Source texts of formatted documents
>>>

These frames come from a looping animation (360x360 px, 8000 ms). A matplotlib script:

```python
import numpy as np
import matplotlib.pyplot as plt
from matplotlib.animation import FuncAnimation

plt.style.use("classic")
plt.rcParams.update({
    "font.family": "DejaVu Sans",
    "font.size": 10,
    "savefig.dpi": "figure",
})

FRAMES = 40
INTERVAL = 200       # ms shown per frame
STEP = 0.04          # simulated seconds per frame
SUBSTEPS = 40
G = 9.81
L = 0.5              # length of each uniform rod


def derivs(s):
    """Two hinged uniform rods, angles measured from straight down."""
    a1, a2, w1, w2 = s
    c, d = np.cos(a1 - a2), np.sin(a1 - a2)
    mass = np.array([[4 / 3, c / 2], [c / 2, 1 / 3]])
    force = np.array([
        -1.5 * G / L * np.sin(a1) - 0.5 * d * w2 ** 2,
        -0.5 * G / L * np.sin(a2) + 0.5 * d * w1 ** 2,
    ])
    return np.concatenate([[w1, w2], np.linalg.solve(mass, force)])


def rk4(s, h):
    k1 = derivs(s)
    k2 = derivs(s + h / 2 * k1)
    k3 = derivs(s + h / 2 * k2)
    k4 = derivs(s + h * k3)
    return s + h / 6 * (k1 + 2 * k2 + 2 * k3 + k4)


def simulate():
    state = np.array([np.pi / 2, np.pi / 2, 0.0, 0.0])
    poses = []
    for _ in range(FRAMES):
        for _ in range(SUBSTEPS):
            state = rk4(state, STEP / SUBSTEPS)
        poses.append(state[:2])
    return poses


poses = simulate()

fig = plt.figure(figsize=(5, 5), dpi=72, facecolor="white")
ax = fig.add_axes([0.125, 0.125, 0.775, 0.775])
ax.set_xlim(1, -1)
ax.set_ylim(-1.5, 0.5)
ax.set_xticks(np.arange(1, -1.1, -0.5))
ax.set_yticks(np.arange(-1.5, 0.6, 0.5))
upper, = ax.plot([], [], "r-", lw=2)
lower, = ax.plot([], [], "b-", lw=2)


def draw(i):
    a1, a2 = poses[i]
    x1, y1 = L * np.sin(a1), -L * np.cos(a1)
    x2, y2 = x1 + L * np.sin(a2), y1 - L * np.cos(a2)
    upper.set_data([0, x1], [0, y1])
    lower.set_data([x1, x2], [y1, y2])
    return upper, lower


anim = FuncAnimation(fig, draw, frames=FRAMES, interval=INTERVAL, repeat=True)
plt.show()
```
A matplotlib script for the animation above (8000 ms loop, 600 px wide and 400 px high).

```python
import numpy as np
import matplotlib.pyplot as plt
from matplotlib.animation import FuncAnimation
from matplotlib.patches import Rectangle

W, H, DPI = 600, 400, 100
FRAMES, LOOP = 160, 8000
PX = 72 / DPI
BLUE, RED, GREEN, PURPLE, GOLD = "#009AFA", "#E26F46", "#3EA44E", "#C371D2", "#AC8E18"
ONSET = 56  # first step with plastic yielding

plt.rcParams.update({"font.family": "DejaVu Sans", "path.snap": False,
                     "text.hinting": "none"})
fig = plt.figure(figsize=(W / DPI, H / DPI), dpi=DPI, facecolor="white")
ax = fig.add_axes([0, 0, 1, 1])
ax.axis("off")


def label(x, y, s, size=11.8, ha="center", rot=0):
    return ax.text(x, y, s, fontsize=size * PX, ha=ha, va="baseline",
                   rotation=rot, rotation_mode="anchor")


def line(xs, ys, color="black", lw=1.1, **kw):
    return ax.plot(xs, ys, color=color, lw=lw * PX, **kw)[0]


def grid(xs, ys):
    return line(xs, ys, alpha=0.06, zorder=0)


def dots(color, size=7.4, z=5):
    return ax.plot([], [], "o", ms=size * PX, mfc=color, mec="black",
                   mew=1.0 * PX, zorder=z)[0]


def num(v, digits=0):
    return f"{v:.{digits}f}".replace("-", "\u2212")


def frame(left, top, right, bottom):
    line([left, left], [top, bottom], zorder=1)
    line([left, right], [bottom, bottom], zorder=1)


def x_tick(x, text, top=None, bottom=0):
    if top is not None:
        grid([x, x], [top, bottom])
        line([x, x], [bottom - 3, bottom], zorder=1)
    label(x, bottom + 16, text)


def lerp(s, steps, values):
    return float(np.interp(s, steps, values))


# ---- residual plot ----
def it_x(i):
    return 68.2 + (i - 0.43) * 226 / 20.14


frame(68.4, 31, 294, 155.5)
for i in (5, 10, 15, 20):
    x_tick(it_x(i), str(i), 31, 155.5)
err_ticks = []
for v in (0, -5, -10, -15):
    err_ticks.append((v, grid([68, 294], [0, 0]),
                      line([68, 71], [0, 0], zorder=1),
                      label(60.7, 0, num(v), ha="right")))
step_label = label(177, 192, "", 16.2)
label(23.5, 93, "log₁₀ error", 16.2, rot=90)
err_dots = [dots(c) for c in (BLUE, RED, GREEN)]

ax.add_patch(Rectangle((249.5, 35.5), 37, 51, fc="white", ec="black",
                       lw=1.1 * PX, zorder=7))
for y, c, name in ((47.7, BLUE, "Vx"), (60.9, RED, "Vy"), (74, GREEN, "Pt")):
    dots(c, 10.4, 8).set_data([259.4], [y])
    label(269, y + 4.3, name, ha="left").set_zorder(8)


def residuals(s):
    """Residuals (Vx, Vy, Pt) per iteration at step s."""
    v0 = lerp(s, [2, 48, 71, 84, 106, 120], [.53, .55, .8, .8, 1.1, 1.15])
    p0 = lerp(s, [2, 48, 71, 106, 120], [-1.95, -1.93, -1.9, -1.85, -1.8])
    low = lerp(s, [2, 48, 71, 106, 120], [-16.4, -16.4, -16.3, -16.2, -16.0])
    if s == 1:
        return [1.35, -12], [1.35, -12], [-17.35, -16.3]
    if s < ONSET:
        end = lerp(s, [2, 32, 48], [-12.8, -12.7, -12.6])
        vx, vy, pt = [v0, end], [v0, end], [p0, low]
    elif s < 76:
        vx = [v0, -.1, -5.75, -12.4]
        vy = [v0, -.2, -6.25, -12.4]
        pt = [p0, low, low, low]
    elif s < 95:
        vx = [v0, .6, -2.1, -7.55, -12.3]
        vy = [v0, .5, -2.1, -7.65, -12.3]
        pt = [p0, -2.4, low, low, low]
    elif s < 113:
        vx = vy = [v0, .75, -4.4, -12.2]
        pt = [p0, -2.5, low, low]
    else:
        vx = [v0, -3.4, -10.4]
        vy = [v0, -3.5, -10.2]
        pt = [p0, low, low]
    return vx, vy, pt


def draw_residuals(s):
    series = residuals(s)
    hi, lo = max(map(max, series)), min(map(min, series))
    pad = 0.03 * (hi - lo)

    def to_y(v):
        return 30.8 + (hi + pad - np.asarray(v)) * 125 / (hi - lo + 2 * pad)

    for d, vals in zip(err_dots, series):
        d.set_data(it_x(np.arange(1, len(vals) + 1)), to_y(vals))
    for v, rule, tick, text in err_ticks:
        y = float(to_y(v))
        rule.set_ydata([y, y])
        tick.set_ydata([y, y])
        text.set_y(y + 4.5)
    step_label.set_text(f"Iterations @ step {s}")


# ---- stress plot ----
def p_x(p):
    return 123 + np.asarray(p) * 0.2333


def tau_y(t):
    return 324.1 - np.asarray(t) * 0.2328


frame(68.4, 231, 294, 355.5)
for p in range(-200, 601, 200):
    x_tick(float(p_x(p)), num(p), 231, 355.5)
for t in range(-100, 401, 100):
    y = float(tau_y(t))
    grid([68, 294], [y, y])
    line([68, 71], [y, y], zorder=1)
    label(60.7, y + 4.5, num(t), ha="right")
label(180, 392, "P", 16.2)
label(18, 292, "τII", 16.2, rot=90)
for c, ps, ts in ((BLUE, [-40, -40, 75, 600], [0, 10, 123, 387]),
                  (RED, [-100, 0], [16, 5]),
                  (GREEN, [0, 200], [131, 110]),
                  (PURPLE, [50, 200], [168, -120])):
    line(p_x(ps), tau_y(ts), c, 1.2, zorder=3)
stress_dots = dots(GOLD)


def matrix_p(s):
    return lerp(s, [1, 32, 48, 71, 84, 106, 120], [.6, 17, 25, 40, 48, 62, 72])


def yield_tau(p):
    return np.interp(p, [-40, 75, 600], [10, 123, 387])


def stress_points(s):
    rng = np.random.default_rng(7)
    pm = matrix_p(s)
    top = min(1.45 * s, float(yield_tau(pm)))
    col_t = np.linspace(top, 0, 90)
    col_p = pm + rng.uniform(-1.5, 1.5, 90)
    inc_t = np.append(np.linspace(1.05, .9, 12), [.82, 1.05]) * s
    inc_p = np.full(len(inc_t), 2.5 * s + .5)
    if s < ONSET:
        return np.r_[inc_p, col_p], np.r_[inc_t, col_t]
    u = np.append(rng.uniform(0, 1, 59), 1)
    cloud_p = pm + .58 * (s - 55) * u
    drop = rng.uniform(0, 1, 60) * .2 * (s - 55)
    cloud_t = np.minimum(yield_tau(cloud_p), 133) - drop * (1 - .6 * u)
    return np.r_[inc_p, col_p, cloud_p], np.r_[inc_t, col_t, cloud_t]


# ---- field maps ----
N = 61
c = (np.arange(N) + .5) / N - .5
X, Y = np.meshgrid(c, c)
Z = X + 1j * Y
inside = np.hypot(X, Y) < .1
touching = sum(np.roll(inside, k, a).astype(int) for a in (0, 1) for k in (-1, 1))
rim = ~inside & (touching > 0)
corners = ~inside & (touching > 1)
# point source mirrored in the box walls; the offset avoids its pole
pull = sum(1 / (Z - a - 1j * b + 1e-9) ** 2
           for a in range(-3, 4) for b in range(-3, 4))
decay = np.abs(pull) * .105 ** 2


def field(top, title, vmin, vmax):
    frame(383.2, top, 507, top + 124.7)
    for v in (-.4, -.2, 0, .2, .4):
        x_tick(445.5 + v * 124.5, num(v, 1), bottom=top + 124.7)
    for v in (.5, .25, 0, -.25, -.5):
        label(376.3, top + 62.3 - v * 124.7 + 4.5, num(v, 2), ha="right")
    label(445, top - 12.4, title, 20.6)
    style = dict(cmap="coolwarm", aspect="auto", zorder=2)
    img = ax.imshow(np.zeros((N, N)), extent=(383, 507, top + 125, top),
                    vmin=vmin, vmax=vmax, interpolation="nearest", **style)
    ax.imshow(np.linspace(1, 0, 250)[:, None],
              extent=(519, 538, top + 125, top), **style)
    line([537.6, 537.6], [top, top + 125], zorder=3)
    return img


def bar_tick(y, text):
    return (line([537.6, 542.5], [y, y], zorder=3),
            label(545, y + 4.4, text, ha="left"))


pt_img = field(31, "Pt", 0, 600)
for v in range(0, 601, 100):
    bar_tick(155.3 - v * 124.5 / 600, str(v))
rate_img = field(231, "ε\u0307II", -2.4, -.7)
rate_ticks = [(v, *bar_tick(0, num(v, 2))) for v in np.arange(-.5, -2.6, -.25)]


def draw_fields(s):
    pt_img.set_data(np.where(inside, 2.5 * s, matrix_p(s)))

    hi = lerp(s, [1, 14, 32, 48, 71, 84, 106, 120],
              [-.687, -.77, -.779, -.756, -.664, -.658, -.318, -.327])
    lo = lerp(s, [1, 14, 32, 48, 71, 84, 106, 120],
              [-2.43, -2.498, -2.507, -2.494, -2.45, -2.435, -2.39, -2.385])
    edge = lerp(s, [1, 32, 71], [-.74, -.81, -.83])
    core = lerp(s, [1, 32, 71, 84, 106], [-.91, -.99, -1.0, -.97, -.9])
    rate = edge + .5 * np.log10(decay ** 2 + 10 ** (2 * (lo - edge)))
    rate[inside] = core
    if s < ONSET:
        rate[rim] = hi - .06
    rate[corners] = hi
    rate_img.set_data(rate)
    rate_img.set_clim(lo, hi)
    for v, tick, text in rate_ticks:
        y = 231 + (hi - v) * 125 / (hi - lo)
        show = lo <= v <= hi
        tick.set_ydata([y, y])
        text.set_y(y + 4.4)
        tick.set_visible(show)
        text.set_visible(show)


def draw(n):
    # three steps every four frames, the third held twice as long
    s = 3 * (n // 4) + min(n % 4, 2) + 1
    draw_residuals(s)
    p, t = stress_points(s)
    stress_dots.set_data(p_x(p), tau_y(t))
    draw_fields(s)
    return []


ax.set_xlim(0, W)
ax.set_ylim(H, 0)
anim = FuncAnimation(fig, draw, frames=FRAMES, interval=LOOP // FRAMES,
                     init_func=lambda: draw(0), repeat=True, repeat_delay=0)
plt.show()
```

<<<

EXERCISE OBJECTIVE:
Pull out all lines from the entries above in which the word "inside" appears.

RESULT OF THE EXERCISE:
inside = np.hypot(X, Y) < .1
touching = sum(np.roll(inside, k, a).astype(int) for a in (0, 1) for k in (-1, 1))
rim = ~inside & (touching > 0)
corners = ~inside & (touching > 1)
    pt_img.set_data(np.where(inside, 2.5 * s, matrix_p(s)))
    rate[inside] = core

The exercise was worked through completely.